## Task goal
Return, without pictures, the lines from the start of the data through the one that contains "center; color: var(--muted);".

┄┄┄┄┄┄┄┄┄┄

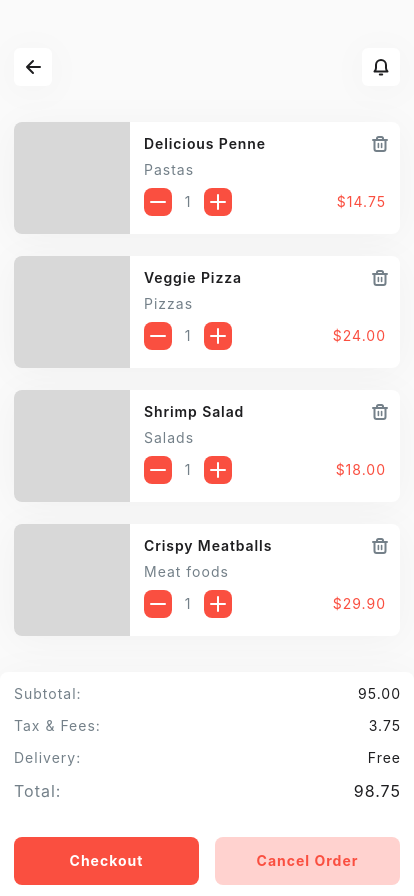
<!DOCTYPE html>
<html lang="en">
<head>
<meta charset="utf-8">
<title>Cart</title>
<style>
:root {
  --page: #fafafa;
  --surface: #ffffff;
  --ink: #1e1e20;
  --muted: #748089;
  --accent: #fa4f40;
  --accent-soft: #ffd2cf;
  --placeholder: #d8d8d8;
  --shadow: 0 4px 40px rgba(0, 0, 0, .04);
}
* { box-sizing: border-box; margin: 0; padding: 0; }
html, body { width: 414px; height: 896px; overflow: hidden; }
body {
  display: flex; flex-direction: column;
  background: var(--page); color: var(--ink);
  font: 400 14px/20px Inter, Roboto, sans-serif; letter-spacing: 1px;
}
a { color: inherit; text-decoration: none; }
svg { display: block; fill: none; stroke: currentColor; stroke-width: 2; stroke-linecap: round; stroke-linejoin: round; }
.defs { position: absolute; width: 0; height: 0; }
.top-bar { display: flex; justify-content: space-between; padding: 48px 14px 0; }
.icon-button {
  display: grid; place-items: center; width: 38px; height: 38px;
  border-radius: 6px; background: var(--surface); box-shadow: var(--shadow);
}
.cart { list-style: none; display: flex; flex-direction: column; gap: 22px; padding: 36px 14px; }
.item { display: flex; height: 112px; border-radius: 8px; background: var(--surface); box-shadow: var(--shadow); }
.photo { width: 116px; background: var(--placeholder); border-radius: 8px 0 0 8px; }
.details { flex: 1; display: flex; flex-direction: column; padding: 12px 14px; }
.row { display: flex; justify-content: space-between; align-items: center; }
.name { font-size: 14px; font-weight: 600; letter-spacing: .9px; }
.remove { color: var(--muted); margin-right: -2px; }
.category { margin-top: 6px; color: var(--muted); }
.controls { margin-top: 8px; }
.stepper { display: flex; align-items: center; color: var(--muted); }
.step { display: grid; place-items: center; width: 28px; height: 28px; border-radius: 8px; background: var(--accent); color: var(--surface); }
.count { width: 32px; text-align: center; }
.price { color: var(--accent); }
.summary {
  flex: 1; padding: 12px 14px 0; background: var(--surface);
  border-radius: 8px 8px 0 0; box-shadow: var(--shadow);
}
.totals { display: flex; flex-direction: column; gap: 12px; }
.totals dt { color: var(--muted); }
.totals dd { margin-right: -1px; }
.total { font-size: 16px; line-height: 22px; }
.actions { display: grid; grid-template-columns: 1fr 1fr; gap: 16px; margin-top: 35px; }
.action { height: 48px; border-radius: 8px; text-align: center; font-weight: 700; line-height: 48px; }
.checkout { background: var(--accent); color: var(--surface); }
.cancel { background: var(--accent-soft); color: var(--accent); }
</style>
</head>
<body>
<svg class="defs" aria-hidden="true">
  <defs>
    <g id="minus"><path d="M7 14H21"/></g>
    <g id="plus"><path d="M7 14H21M14 7V21"/></g>
    <g id="trash">
      <path d="M1 4H15M5 4V2.5Q5 1 6.5 1H9.5Q11 1 11 2.5V4M2.5 4V13Q2.5 15 4.5 15H11.5Q13.5 15 13.5 13V4"/>
      <path d="M6.4 7.5V11.5M9.6 7.5V11.5" stroke-width="1.6"/>
    </g>
  </defs>
</svg>

<header class="top-bar">
  <a class="icon-button" href="#" aria-label="Back">
    <svg width="20" height="20"><path d="M17 10H4M10 4L4 10L10 16"/></svg>
  </a>
  <a class="icon-button" href="#" aria-label="Notifications">
    <svg width="20" height="20"><path d="M3.5 14.5H16.5Q15 13 15 11V8A5 5 0 0 0 5 8V11Q5 13 3.5 14.5Z"/><path d="M8.8 17.5H11.2"/></svg>
  </a>
</header>

<main>
  <ul class="cart">
    <li class="item">
      <div class="photo" role="img" aria-label="Photo of penne pasta"></div>
      <div class="details">
        <div class="row"><h2 class="name">Delicious Penne</h2><a class="remove" href="#" aria-label="Remove"><svg width="16" height="16"><use href="#trash"/></svg></a></div>
        <p class="category">Pastas</p>
        <div class="row controls">
          <div class="stepper"><a class="step" href="#" aria-label="Less"><svg width="28" height="28"><use href="#minus"/></svg></a><span class="count">1</span><a class="step" href="#" aria-label="More"><svg width="28" height="28"><use href="#plus"/></svg></a></div>
          <span class="price">$14.75</span>
        </div>
      </div>
    </li>
    <li class="item">
      <div class="photo" role="img" aria-label="Photo of a vegetable pizza"></div>
      <div class="details">
        <div class="row"><h2 class="name">Veggie Pizza</h2><a class="remove" href="#" aria-label="Remove"><svg width="16" height="16"><use href="#trash"/></svg></a></div>
        <p class="category">Pizzas</p>
        <div class="row controls">
          <div class="stepper"><a class="step" href="#" aria-label="Less"><svg width="28" height="28"><use href="#minus"/></svg></a><span class="count">1</span><a class="step" href="#" aria-label="More"><svg width="28" height="28"><use href="#plus"/></svg></a></div>
          <span class="price">$24.00</span>
        </div>
      </div>
    </li>
    <li class="item">
      <div class="photo" role="img" aria-label="Photo of a shrimp salad"></div>
      <div class="details">
        <div class="row"><h2 class="name">Shrimp Salad</h2><a class="remove" href="#" aria-label="Remove"><svg width="16" height="16"><use href="#trash"/></svg></a></div>
        <p class="category">Salads</p>
        <div class="row controls">
          <div class="stepper"><a class="step" href="#" aria-label="Less"><svg width="28" height="28"><use href="#minus"/></svg></a><span class="count">1</span><a class="step" href="#" aria-label="More"><svg width="28" height="28"><use href="#plus"/></svg></a></div>
          <span class="price">$18.00</span>
        </div>
      </div>
    </li>
    <li class="item">
      <div class="photo" role="img" aria-label="Photo of crispy meatballs"></div>
      <div class="details">
        <div class="row"><h2 class="name">Crispy Meatballs</h2><a class="remove" href="#" aria-label="Remove"><svg width="16" height="16"><use href="#trash"/></svg></a></div>
        <p class="category">Meat foods</p>
        <div class="row controls">
          <div class="stepper"><a class="step" href="#" aria-label="Less"><svg width="28" height="28"><use href="#minus"/></svg></a><span class="count">1</span><a class="step" href="#" aria-label="More"><svg width="28" height="28"><use href="#plus"/></svg></a></div>
          <span class="price">$29.90</span>
        </div>
      </div>
    </li>
  </ul>
</main>

<section class="summary" aria-label="Order summary">
  <dl class="totals">
    <div class="row"><dt>Subtotal:</dt><dd>95.00</dd></div>
    <div class="row"><dt>Tax &amp; Fees:</dt><dd>3.75</dd></div>
    <div class="row"><dt>Delivery:</dt><dd>Free</dd></div>
    <div class="row total"><dt>Total:</dt><dd>98.75</dd></div>
  </dl>
  <div class="actions">
    <a class="action checkout" href="#">Checkout</a>
    <a class="action cancel" href="#">Cancel Order</a>
  </div>
</section>
</body>
</html>
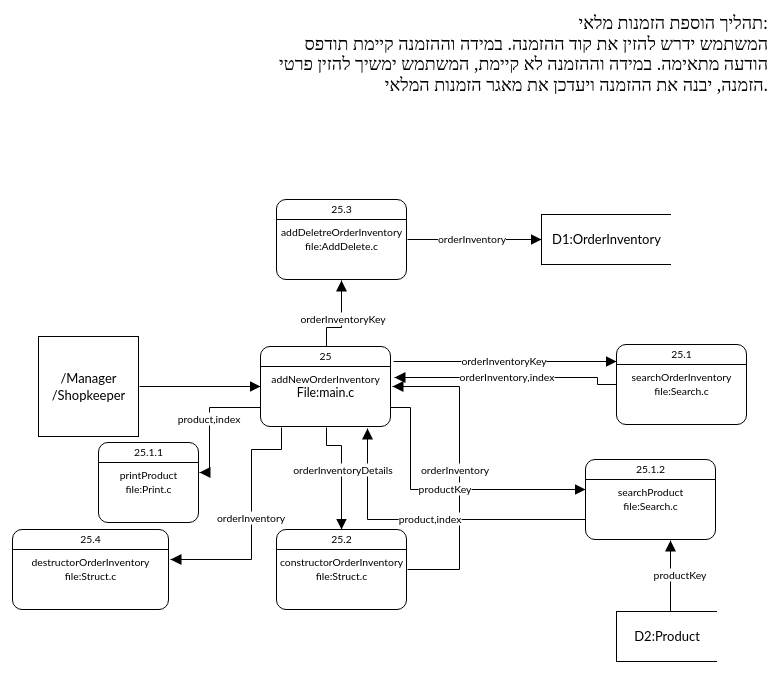
<!DOCTYPE html>
<html lang="he">
<head>
<meta charset="utf-8">
<title>תהליך הוספת הזמנות מלאי</title>
<style>
:root { --ink: #000; --paper: #fff; }
* { box-sizing: border-box; margin: 0; padding: 0; }
html, body { width: 781px; height: 674px; overflow: hidden; background: var(--paper); }
.diagram {
  position: relative; width: 781px; height: 674px; overflow: hidden;
  color: var(--ink); font: 10.4px/14px Lato, "Open Sans", sans-serif; text-align: center;
}
.intro {
  position: absolute; top: 13px; right: 13px; white-space: nowrap;
  font: 18px/20.5px "Liberation Serif", "Noto Serif", serif; text-align: right;
}
.flows { position: absolute; left: 0; top: 0; }
.flows path { fill: none; stroke: var(--ink); stroke-width: 1; }
.flows .arrowhead { fill: var(--ink); stroke: none; }
.process, .actor, .store { position: absolute; background: var(--paper); border: 1px solid var(--ink); white-space: nowrap; }
.process { width: 131px; height: 81px; border-radius: 10px; }
.process h2 { height: 20px; border-bottom: 1px solid var(--ink); font: inherit; line-height: 19px; }
.process p { display: flex; flex-direction: column; align-items: center; padding-top: 5px; }
.process .large { font-size: 12.4px; line-height: 13px; }
.actor, .store { display: flex; align-items: center; justify-content: center; font-size: 13px; line-height: 17px; }
.actor { width: 101px; height: 101px; text-align: left; }
.store { height: 51px; border-right: 0; }
.label { position: absolute; transform: translate(-50%, -50%); background: var(--paper); line-height: 13px; white-space: nowrap; }

.add-delete { left: 276px; top: 199px; }
.main { left: 260px; top: 346px; }
.search-order { left: 616px; top: 344px; }
.print-product { left: 98px; top: 442px; width: 101px; }
.search-product { left: 585px; top: 459px; }
.destructor { left: 12px; top: 529px; width: 157px; }
.constructor { left: 276px; top: 529px; }
.staff { left: 38px; top: 336px; }
.order-store { left: 541px; top: 214px; width: 130px; }
.product-store { left: 616px; top: 611px; width: 101px; }
</style>
</head>
<body>
<main class="diagram" dir="ltr">
  <p class="intro" lang="he">תהליך הוספת הזמנות מלאי:<br>המשתמש ידרש להזין את קוד ההזמנה. במידה וההזמנה קיימת תודפס<br>הודעה מתאימה. במידה וההזמנה לא קיימת, המשתמש ימשיך להזין פרטי<br>הזמנה, יבנה את ההזמנה ויעדכן את מאגר הזמנות המלאי.</p>

  <svg class="flows" width="781" height="674" viewBox="0 0 781 674" aria-hidden="true">
    <defs>
      <marker id="arrow" markerUnits="userSpaceOnUse" markerWidth="12" markerHeight="12" refX="11" refY="5.5" orient="auto">
        <path class="arrowhead" d="M0 0L11 5.5L0 11Z"/>
      </marker>
    </defs>
    <g transform="translate(.5 .5)" marker-end="url(#arrow)">
      <path marker-end="url(#arrow)" d="M407 239H541"/>
      <path marker-end="url(#arrow)" d="M326 346V327H341V280"/>
      <path marker-end="url(#arrow)" d="M139 386H260"/>
      <path marker-end="url(#arrow)" d="M393 361H616"/>
      <path marker-end="url(#arrow)" d="M616 384H597V377H394"/>
      <path marker-end="url(#arrow)" d="M260 407H209V472H199"/>
      <path marker-end="url(#arrow)" d="M281 427V449H251V559H170"/>
      <path marker-end="url(#arrow)" d="M326 427V445H341V529"/>
      <path marker-end="url(#arrow)" d="M389 407H410V489H585"/>
      <path marker-end="url(#arrow)" d="M585 519H367V428"/>
      <path marker-end="url(#arrow)" d="M407 569H459V386H392"/>
      <path marker-end="url(#arrow)" d="M670 611V540"/>
    </g>
  </svg>

  <section class="process add-delete"><h2>25.3</h2><p><span>addDeletreOrderInventory</span><span>file:AddDelete.c</span></p></section>
  <section class="process main"><h2>25</h2><p><span>addNewOrderInventory</span><span class="large">File:main.c</span></p></section>
  <section class="process search-order"><h2>25.1</h2><p><span>searchOrderInventory</span><span>file:Search.c</span></p></section>
  <section class="process print-product"><h2>25.1.1</h2><p><span>printProduct</span><span>file:Print.c</span></p></section>
  <section class="process search-product"><h2>25.1.2</h2><p><span>searchProduct</span><span>file:Search.c</span></p></section>
  <section class="process destructor"><h2>25.4</h2><p><span>destructorOrderInventory</span><span>file:Struct.c</span></p></section>
  <section class="process constructor"><h2>25.2</h2><p><span>constructorOrderInventory</span><span>file:Struct.c</span></p></section>

  <div class="actor staff"><p style="text-align:center">/Manager<br>/Shopkeeper</p></div>
  <div class="store order-store">D1:OrderInventory</div>
  <div class="store product-store">D2:Product</div>

  <span class="label" style="left:472px;top:239px">orderInventory</span>
  <span class="label" style="left:343px;top:319px">orderInventoryKey</span>
  <span class="label" style="left:504px;top:361px">orderInventoryKey</span>
  <span class="label" style="left:507px;top:377px">orderInventory,index</span>
  <span class="label" style="left:209px;top:419px">product,index</span>
  <span class="label" style="left:251px;top:518px">orderInventory</span>
  <span class="label" style="left:343px;top:470px">orderInventoryDetails</span>
  <span class="label" style="left:455px;top:470px">orderInventory</span>
  <span class="label" style="left:445px;top:489px">productKey</span>
  <span class="label" style="left:430px;top:519px">product,index</span>
  <span class="label" style="left:680px;top:575px">productKey</span>
</main>
</body>
</html>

┄┄┄┄┄┄┄┄┄┄

## Task output
<!DOCTYPE html>
<html lang="en">
<head>
<meta charset="utf-8">
<title>Cart</title>
<style>
:root {
  --page: #fafafa;
  --surface: #ffffff;
  --ink: #1e1e20;
  --muted: #748089;
  --accent: #fa4f40;
  --accent-soft: #ffd2cf;
  --placeholder: #d8d8d8;
  --shadow: 0 4px 40px rgba(0, 0, 0, .04);
}
* { box-sizing: border-box; margin: 0; padding: 0; }
html, body { width: 414px; height: 896px; overflow: hidden; }
body {
  display: flex; flex-direction: column;
  background: var(--page); color: var(--ink);
  font: 400 14px/20px Inter, Roboto, sans-serif; letter-spacing: 1px;
}
a { color: inherit; text-decoration: none; }
svg { display: block; fill: none; stroke: currentColor; stroke-width: 2; stroke-linecap: round; stroke-linejoin: round; }
.defs { position: absolute; width: 0; height: 0; }
.top-bar { display: flex; justify-content: space-between; padding: 48px 14px 0; }
.icon-button {
  display: grid; place-items: center; width: 38px; height: 38px;
  border-radius: 6px; background: var(--surface); box-shadow: var(--shadow);
}
.cart { list-style: none; display: flex; flex-direction: column; gap: 22px; padding: 36px 14px; }
.item { display: flex; height: 112px; border-radius: 8px; background: var(--surface); box-shadow: var(--shadow); }
.photo { width: 116px; background: var(--placeholder); border-radius: 8px 0 0 8px; }
.details { flex: 1; display: flex; flex-direction: column; padding: 12px 14px; }
.row { display: flex; justify-content: space-between; align-items: center; }
.name { font-size: 14px; font-weight: 600; letter-spacing: .9px; }
.remove { color: var(--muted); margin-right: -2px; }
.category { margin-top: 6px; color: var(--muted); }
.controls { margin-top: 8px; }
.stepper { display: flex; align-items: center; color: var(--muted); }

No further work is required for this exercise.